Naive birthday attack

  1. Compute \(2^{n/2}\) hashes of \(2^{n/2}\) arbitrarily chosen messages and store all the message/hash pairs in a list.

  2. Sort the list with respect to the hash value to move any identical hash values next to each other.

  3. Search the sorted list to find two consecutive entries with the same hash value.

This method requires a lot of memory (storing \(2^{n/2}\) message/hash pairs), and sorting lots of elements slows down the search, requiring about \(2^{2n}\) basic operations on average using even the quicksort algorithm.

The Rho method

The Rho method is an algorithm for finding collisions that, unlike the naive birthday attack, requires only a small amount of memory:

  1. Given a hash function with \(n\)-bit hash values, pick some random hash value (\(H_1\)), and define \(H_1 = H'_1\).

  2. Compute \(H_2 = Hash(H_1)\), and \(H'_2 = Hash(Hash(H'_1))\); that is, in the first case apply the hash function once, and in the second case twice.

  3. Iterate the process and compute \(H_i + 1 = Hash(H_i)\), \(H'_i + 1 = Hash(Hash(H'_i))\), until you reach \(i\) such that \(H_i + 1 = H'_i + 1\).

Rho cycle

Advanced collision-finding techniques work by first detecting the start of the cycle and then finding the collision, without storing numerous values in memory and without needing to sort a long list.

Cracking hashes

Having the hash value of something, and wanting to calculate the data it came from, in general, there is no unique solution. For short objects like passwords, there is. If someone uses an MD5 function to obscure a password (done by some old web applications still existing in the wild), then you can reverse it by guessing passwords until finding a match. There is no mathematical way to undo a hash function, so the best way is to make (or use) a library.

Windows passwords
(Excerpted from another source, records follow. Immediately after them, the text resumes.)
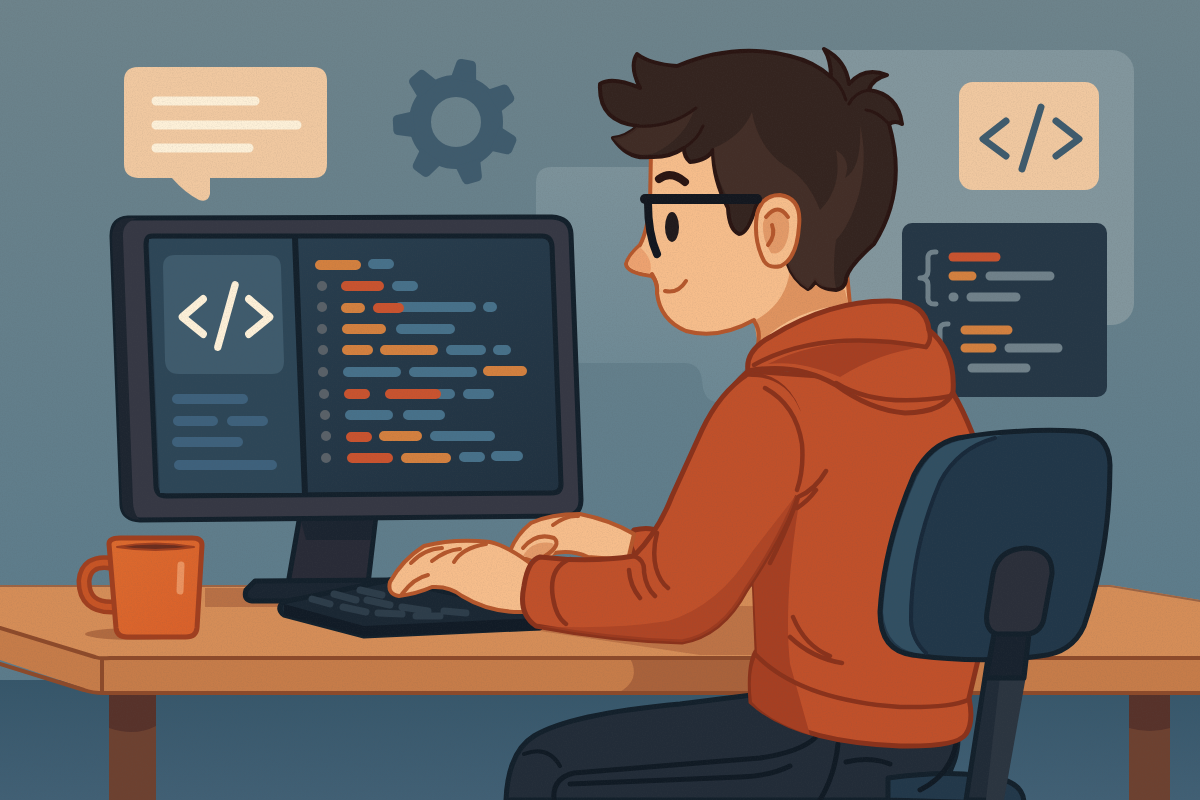
<!DOCTYPE html>
<html lang="en">
<head>
<meta charset="utf-8">
<title>Programmer at a desk</title>
<style>
:root{
  --wall:#6b838d; --panel:#82969d; --navy:#253746; --ink:#13202b; --slate:#3f5b6d;
  --cream:#f0c8a0; --cream-light:#fdf0d8; --orange:#d3803f; --red:#c9532f; --code-blue:#47718a;
  --skin:#f6bd8b; --skin-shade:#e39a68; --skin-line:#b5572c;
  --hoodie:#c0502a; --hoodie-shade:#a63f22; --hoodie-line:#8a321b;
  --hair:#34241f; --hair-shade:#49322a; --hair-line:#2a1512;
  --wood:#d58d57; --wood-front:#c67c49; --wood-line:#8d4a2a; --leg:#6d4130;
}
html,body{margin:0;width:1200px;height:800px;overflow:hidden;background:var(--wall)}
svg{display:block}
.stroke{fill:none;stroke-linecap:round;stroke-linejoin:round}
.code{stroke-width:10}
.note{stroke-width:9}
.skin{fill:var(--skin);stroke:var(--skin-line);stroke-width:4;stroke-linejoin:round}
.skin-line{stroke:var(--skin-line);stroke-width:4}
.hoodie{fill:var(--hoodie);stroke:var(--hoodie-line);stroke-width:5;stroke-linejoin:round}
.fold{stroke:var(--hoodie-line);stroke-width:4.5}
.dark{stroke:var(--ink);stroke-width:5;stroke-linejoin:round}
</style>
</head>
<body>
<svg width="1200" height="800" viewBox="0 0 1200 800" role="img" aria-label="A programmer in an orange hoodie typing at a desktop computer">
<defs>
  <linearGradient id="wall" x1="0" y1="0" x2="0" y2="1"><stop offset="0" stop-color="#6d838b"/><stop offset="1" stop-color="#587a8b"/></linearGradient>
  <linearGradient id="floor" x1="0" y1="0" x2="0" y2="1"><stop offset="0" stop-color="#36566a"/><stop offset="1" stop-color="#416075"/></linearGradient>
  <linearGradient id="screen" x1="0" y1="0" x2="1" y2="1"><stop offset="0" stop-color="#2a4152"/><stop offset="1" stop-color="#203140"/></linearGradient>
  <linearGradient id="mug" x1="0" y1="0" x2="1" y2="1"><stop offset="0" stop-color="#dc6a2e"/><stop offset="1" stop-color="#d9602a"/></linearGradient>
  <linearGradient id="bubble-fade" x1="0" y1="0" x2="0" y2="1"><stop offset="0" stop-color="#7c929a"/><stop offset="1" stop-color="#6c8894"/></linearGradient>
  <filter id="grain" x="0" y="0" width="100%" height="100%"><feTurbulence type="fractalNoise" baseFrequency=".8" numOctaves="2" seed="4"/><feColorMatrix values="0 0 0 0 .1  0 0 0 0 .1  0 0 0 0 .1  .9 0 0 0 -.36"/></filter>
  <path id="tooth" d="M-13-42L-10-59Q-9-63-5-63H5Q9-63 10-59L13-42Z"/>
  <path id="tag" class="stroke" d="M-25-17L-48 1L-25 18M10-31L-9 31M25-17L48 1L25 18"/>
  <path id="brace" class="stroke" d="M10-26Q1-27 2-18V-7Q2 0-6 0Q2 0 2 7V18Q1 27 10 26"/>
</defs>

<g id="room">
  <rect width="1200" height="800" fill="url(#wall)"/>
  <rect y="680" width="1200" height="120" fill="url(#floor)"/>
  <rect x="760" y="50" width="374" height="275" rx="22" fill="var(--panel)"/>
  <path d="M552 167H850V363H750L716 402Q703 400 702 380Q700 363 684 363H552Q536 363 536 347V183Q536 167 552 167Z" fill="url(#bubble-fade)"/>
</g>

<g id="speech-bubble">
  <path d="M138 67H313Q327 67 327 81V164Q327 178 313 178H210V194Q208 203 199 200Q184 192 172 178H138Q124 177 124 164V81Q124 67 138 67Z" fill="var(--cream)"/>
  <path class="stroke note" stroke="var(--cream-light)" d="M156 101H255M156 125H297M156 148H249"/>
</g>

<g id="gear" transform="translate(456 122)" fill="var(--slate)">
  <circle r="36" fill="none" stroke="var(--slate)" stroke-width="22"/>
  <use href="#tooth" transform="rotate(10)"/><use href="#tooth" transform="rotate(61)"/><use href="#tooth" transform="rotate(113)"/><use href="#tooth" transform="rotate(164)"/><use href="#tooth" transform="rotate(216)"/><use href="#tooth" transform="rotate(267)"/><use href="#tooth" transform="rotate(319)"/>
</g>

<g id="tag-card">
  <rect x="959" y="82" width="140" height="108" rx="14" fill="var(--cream)"/>
  <use href="#tag" x="1031" y="138" stroke="var(--slate)" stroke-width="7"/>
</g>

<g id="snippet-card">
  <rect x="902" y="223" width="205" height="174" rx="10" fill="var(--navy)"/>
  <g stroke="#70818a" stroke-width="5"><use href="#brace" x="926" y="278"/><use href="#brace" x="938" y="350"/></g>
  <g class="stroke note">
    <path stroke="var(--red)" d="M953 257H996"/>
    <path stroke="var(--orange)" d="M953 276H972M965 330H1008M965 348H992"/>
    <path stroke="#70818a" d="M990 276H1050M953 297H954M971 297H1016M1009 348H1058M972 368H1026"/>
  </g>
</g>

<g id="desk">
  <path d="M109 690H156V800H109ZM1129 690H1170V800H1129Z" fill="var(--leg)"/>
  <path d="M109 690H156V726Q135 737 109 728ZM1129 690H1170V728Q1150 734 1129 728Z" fill="#57322a"/>
  <path d="M0 585H1110L1200 600V660H103L0 628Z" fill="var(--wood)"/>
  <path d="M0 628L103 658H1200V693H103Q92 693 80 687L0 660Z" fill="var(--wood-front)"/>
  <path d="M630 658H760V693H618Q642 680 630 658Z" fill="#a9623b"/>
  <path d="M520 628L720 606H760V655H700Z" fill="#bd7346"/>
  <path class="stroke" d="M0 628L95 657Q100 659 110 658H1200M0 664L84 690Q92 693 104 693H1200M102 659V692" stroke="var(--wood-line)" stroke-width="4"/>
  <path class="stroke" d="M0 586H1110L1200 601" stroke="#9c6444" stroke-width="2"/>
  <path d="M205 588H300L290 607H205Z" fill="#b87045"/>
  <ellipse cx="135" cy="634" rx="50" ry="6" fill="#b06a40"/>
</g>

<g id="monitor">
  <path class="dark" d="M300 515H376L368 584H288Z" fill="#292b37"/>
  <path d="M300 517H374L370 540H306Z" fill="#1b2430"/>
  <path class="dark" d="M255 581L390 580Q402 581 400 590V601H252Q243 600 246 590Z" fill="#1a2531"/>
  <path class="dark" d="M128 218L552 217Q570 218 571 234L581 500Q581 515 566 516L140 520Q123 519 122 505L112 236Q112 219 128 218Z" fill="#363844"/>
  <path d="M130 218Q113 218 112 237L122 504Q123 519 140 520Q134 515 133 503L123 237Q122 222 138 218Z" fill="#1d2530"/>
  <path class="dark" d="M152 236L542 236Q551 236 552 246L561 484Q561 493 552 493L166 496Q157 496 156 487L146 245Q146 236 152 236Z" fill="url(#screen)"/>
  <path d="M149 239L294 239L303 493L160 493Z" fill="#2d4657"/>
  <path class="stroke" d="M295 238L305 494" stroke="var(--ink)" stroke-width="6"/>
  <path d="M175 255H268Q281 255 281 268L284 361Q284 374 272 374H179Q166 374 165 361L163 267Q163 255 175 255Z" fill="var(--slate)"/>
  <use href="#tag" transform="translate(226 316) scale(.91 1)" stroke="var(--cream-light)" stroke-width="8"/>
  <g class="stroke code">
    <path stroke="#3e617c" d="M177 399H243M178 421H213M232 421H263M177 442H238M179 465H272"/>
    <path stroke="#596168" d="M322 286h.1M322 307h.1M322 329h.1M323 350h.1M323 372h.1M324 394h.1M325 415h.1M326 436h.1M326 458h.1"/>
    <path stroke="var(--code-blue)" d="M373 264H389M397 286H413M400 307H471M488 307H492M401 329H450M451 350H481M498 350H506M348 372H396M414 372H472M440 394H450M468 394H489M350 415H388M408 415H440M435 436H490M464 457H480M496 456H518"/>
    <path stroke="var(--orange)" d="M320 265H356M346 308H360M347 329H381M347 350H368M385 350H433M488 371H522M384 436H417M406 458H446"/>
    <path stroke="var(--red)" d="M346 286H379M378 308H399M349 394H365M390 394H436M351 437H367M352 458H388"/>
  </g>
</g>

<g id="mug-of-coffee" stroke="#a03f1f" stroke-width="5" stroke-linejoin="round">
  <path class="stroke" d="M110 563Q86 560 84 581Q84 608 113 607" stroke-width="15"/>
  <path class="stroke" d="M110 563Q86 560 84 581Q84 608 113 607" stroke="#c75425" stroke-width="6"/>
  <path d="M109 544Q109 538 120 538H192Q202 538 202 545L197 628Q196 637 186 637H127Q117 637 116 628Z" fill="url(#mug)"/>
  <path d="M117 547Q155 540 194 547Q155 553 117 547Z" fill="#6b2d1e" stroke-width="2"/>
  <path class="stroke" d="M181 565L180 591" stroke="#eb9360" stroke-width="7"/>
</g>

<g id="keyboard">
  <path class="dark" d="M283 602L390 580L540 612V628L364 636L284 615Q276 609 283 602Z" fill="#1a2733"/>
  <path d="M284 604L364 626L540 618V630L364 636L284 615Z" fill="#111b26"/>
  <path class="stroke" d="M312 599L330 604M334 594L356 600M343 607L366 612M367 600L390 605M360 590L382 595M378 613L402 614M402 607L428 611M416 616L440 616M444 611L466 613" stroke="#2d3d4a" stroke-width="7"/>
</g>

<g id="far-arm">
  <path class="hoodie" d="M634 530Q650 526 660 532L690 510V570L640 560Q624 545 634 530Z"/>
  <path class="skin" d="M634 534Q610 520 580 514Q550 514 531 523Q517 534 510 551Q510 558 520 560L550 554Q570 549 588 557L628 560Z"/>
  <path d="M523 556Q532 540 552 543Q562 548 545 563Z" fill="var(--skin-shade)"/>
  <path class="stroke skin-line" d="M523 548Q536 532 554 538Q562 545 545 556M553 525Q566 515 578 516"/>
</g>

<g id="trousers">
  <path class="dark" d="M506 800Q508 752 534 736Q570 714 680 704L760 694L958 738Q958 770 930 800Z" fill="#222c38"/>
  <path class="dark" d="M888 800V778Q960 768 1004 780Q1024 786 1024 804Z" fill="#22384a"/>
  <path class="stroke" d="M554 800Q552 778 574 773L760 758Q800 752 815 738M570 784L740 777Q770 776 790 766M838 744Q835 775 820 800M846 762Q870 756 890 764M956 744Q950 775 920 790" stroke="#101a24" stroke-width="5"/>
  <path class="stroke" d="M560 766Q548 745 524 754" stroke="#101a24" stroke-width="4"/>
</g>

<g id="neck-and-face">
  <path class="skin" d="M651 150L650 205Q647 232 640 245Q628 256 626 264Q627 273 652 276Q658 282 657 293Q660 320 686 331Q718 340 754 320Q762 330 757 360L850 305L840 200L760 120Z"/>
  <path d="M754 321Q786 304 790 270L845 290L848 304Q790 310 758 345Z" fill="#df935f"/>
  <path d="M640 247Q629 257 628 264Q632 272 650 273Q654 260 640 247Z" fill="#eda270"/>
  <path class="stroke skin-line" d="M665 291Q678 294 686 281M652 274Q658 284 657 293M754 321Q762 332 757 348"/>
  <path class="stroke" d="M659 179Q671 170 685 182" stroke="var(--hair-line)" stroke-width="8"/>
  <ellipse cx="672" cy="227" rx="7" ry="15" fill="#211a1c"/>
</g>

<g id="hair">
  <path d="M650 157Q628 160 613 138Q626 137 638 126Q598 122 600 84Q612 76 640 88Q629 66 637 54Q650 64 677 66Q735 42 790 56Q815 62 831 77Q831 60 824 49Q846 60 849 84Q864 66 887 75Q872 79 869 90Q898 94 902 124Q895 120 889 124Q908 190 874 244Q850 265 846 278Q846 288 836 290Q820 289 815 280Q814 286 808 289Q793 280 787 262L800 215Q795 193 778 195Q762 197 756 206Q748 234 739 234Q729 230 728 208Q713 180 713 150Q708 160 690 162Q684 157 684 148Q669 158 650 157Z" fill="var(--hair)" stroke="var(--hair-line)" stroke-width="4" stroke-linejoin="round"/>
  <path d="M714 148Q742 136 752 112Q758 147 785 166Q808 179 820 210Q843 187 836 150Q852 160 845 178Q862 168 860 125Q868 158 859 194Q850 225 836 240Q832 270 836 288Q820 289 815 280L808 289Q793 280 787 262L800 215Q797 192 778 195L754 203L728 198Q714 175 714 148Z" fill="var(--hair-shade)" opacity=".75"/>
  <path d="M638 126Q670 126 695 108Q685 138 655 153Q630 160 613 138Q626 137 638 126Z" fill="var(--hair-shade)" opacity=".6"/>
  <path class="stroke" d="M638 126Q670 128 696 108M684 148Q698 139 703 126M831 77Q841 84 846 100M869 90Q855 92 849 104M889 124Q877 111 866 110" stroke="var(--hair-line)" stroke-width="3"/>
</g>

<g id="ear-and-glasses">
  <path class="skin" d="M757 214Q762 195 780 195Q802 198 799 226Q797 258 781 266Q769 269 764 261Q753 240 757 214Z"/>
  <path d="M763 223Q768 207 782 209Q792 217 788 237Q783 256 771 253Q762 240 763 223Z" fill="var(--skin-shade)"/>
  <path class="stroke skin-line" d="M766 217Q778 202 788 217M768 245Q776 235 772 225" stroke-width="3"/>
  <path class="stroke" d="M645 199H757" stroke="#13171f" stroke-width="10"/>
  <path class="stroke" d="M648 203Q648 234 657 254" stroke="#13171f" stroke-width="8"/>
</g>

<g id="hoodie">
  <path class="hoodie" d="M748 371Q716 400 700 440L684 500L754 575L757 650Q748 662 751 702Q795 742 900 746Q958 747 966 734Q974 722 969 698L978 660L985 470Q968 415 948 385Z"/>
  <path d="M800 497Q783 600 790 664L810 735Q770 722 752 702Q748 670 757 655L753 575Z" fill="var(--hoodie-shade)"/>
  <path class="stroke fold" d="M756 655Q800 700 900 707Q950 708 968 700M790 637Q812 658 842 663M793 617Q805 646 830 656M910 655Q940 660 970 655"/>
  <path class="hoodie" d="M748 371Q745 350 772 336Q830 300 890 301Q926 302 929 330Q956 352 953 392Q945 412 905 413Q870 410 836 385Q796 362 748 371Z"/>
  <path d="M768 364Q830 332 925 347Q880 352 840 377Q800 360 768 364Z" fill="var(--hoodie-shade)"/>
  <path class="stroke fold" d="M754 365Q820 328 926 347M929 330Q932 340 926 347M836 383Q878 409 951 396"/>
</g>

<g id="near-arm">
  <path class="skin" d="M534 566Q508 546 490 542Q455 538 424 546Q402 560 390 582Q387 594 399 596Q416 594 432 587Q450 586 462 596Q490 613 524 612Z"/>
  <path class="stroke skin-line" d="M411 563Q424 549 442 548M432 561Q446 550 460 549M454 562Q462 548 486 544M402 594Q414 578 428 575"/>
  <path class="hoodie" d="M748 374Q794 377 803 430Q806 455 800 490Q780 540 746 590Q722 635 682 642Q610 640 536 626Q518 614 524 586Q528 560 540 557Q590 563 634 556Q658 532 672 496L702 430Q720 392 748 374Z"/>
  <path d="M800 490Q780 540 746 590Q722 635 682 642Q610 640 540 626Q610 630 668 621Q718 606 752 552Z" fill="var(--hoodie-shade)" opacity=".65"/>
  <path d="M748 377Q785 375 800 410L830 450L812 510L790 490L720 410Z" fill="var(--hoodie)"/>
  <path class="stroke fold" d="M765 388Q796 405 802 444Q804 470 797 490M826 471Q815 490 798 497Q786 532 770 563M816 490Q808 501 797 508M570 559Q548 568 553 598Q556 617 566 624M634 556Q645 560 644 572Q646 588 655 596M657 533Q652 552 656 568Q660 582 668 588M629 570Q630 586 640 598"/>
</g>

<g id="chair">
  <path class="dark" d="M990 645H1022L1000 800H966Z" fill="#202b37"/>
  <path d="M1000 676L1026 676L1004 800H986Z" fill="#2b3540"/>
  <path class="dark" d="M958 438Q1020 428 1076 431Q1109 432 1110 465Q1110 550 1084 626Q1072 653 1040 656Q980 664 913 655Q880 651 880 612Q884 545 914 475Q930 444 958 438Z" fill="#213749"/>
  <path d="M958 441Q980 436 1002 435Q960 446 940 480Q910 550 909 620Q910 642 926 654Q886 653 883 612Q887 545 917 477Q932 447 958 441Z" fill="#314f62"/>
  <path class="stroke" d="M995 438Q958 448 940 482Q911 550 911 620Q912 640 926 653" stroke="#18293a" stroke-width="4"/>
  <path class="dark" d="M1026 548Q1053 549 1052 574L1044 618Q1041 635 1020 635H1001Q984 633 987 612L993 574Q998 549 1026 548Z" fill="#2b2f3a"/>
  <path class="dark" d="M994 634H1029L1024 678H986Z" fill="#18222e"/>
</g>

<rect id="paper-grain" width="1200" height="800" filter="url(#grain)" opacity=".22"/>
</svg>
</body>
</html>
The hash used by, for example, Windows Server is the NT Hash. If two users have the same password, they have exactly the same hash.

The algorithm Microsoft uses takes the password and encodes in Unicode instead of ASCII, to allow for passwords in languages such as Chinese and Japanese that do not encode with 8-bits per character but 16-bits per character. Then it is run through MD4 (an algorithm even older than MD5) to produce the NT hash value.

Because password hashes have no variation and any two users with the same password will have the same hash, all the hackers that had cracked wordlists for the last decades have put their results on the internet. For example, you can use the crackstation or hashes.com. This availability has even resulted in a situation where you can just Google frequently used password hashes.

When the passwords cannot be cracked, you can try guessing using hashlib. Make series of guesses (or use a passwordlist), hash them, and hunt for the answer.

import hashlib

hashlib.new("md4", "password".encode("utf-16le")).hexdigest()

Linux password hashes

In Linux, the hashes can be found in the /etc/shadow file.


After each username comes $6, which indicates it is a type 6 password, then there is a random string of characters that goes up to the next dollar sign, the salt, and then an even longer random string of characters, which is the actual password hash itself.

When users have the same password, they have completely different hashes, because a random salt is added before hashing them, to obscure the fact that these passwords are the same.

Besides salting, stretching is also used. Calculating the hash uses 5,000 rounds of SHA-512, which takes much more CPU time. This might slow down attackers trying to make dictionaries of password hashes.

Make series of guesses (or use a wordlist for a dictionary attack), hash them, and hunt for an answer.

from passlib.hash import sha512_crypt

sha512_crypt.using(salt="ligE06T/QLQMANm9", rounds=5000).hash("password")

This will be very, very, time-consuming. You can also use Hascat or John the Ripper

RootMe challenges


Despite their apparent simplicity, hash functions can cause major security troubles when used at the wrong place or in the wrong way—for example, when weak checksum algorithms like CRCs are used instead of a crypto hash to check file integrity in applications transmitting data over a network. However, this weakness pales in comparison to some others, which can cause total compromise in seemingly secure hash functions.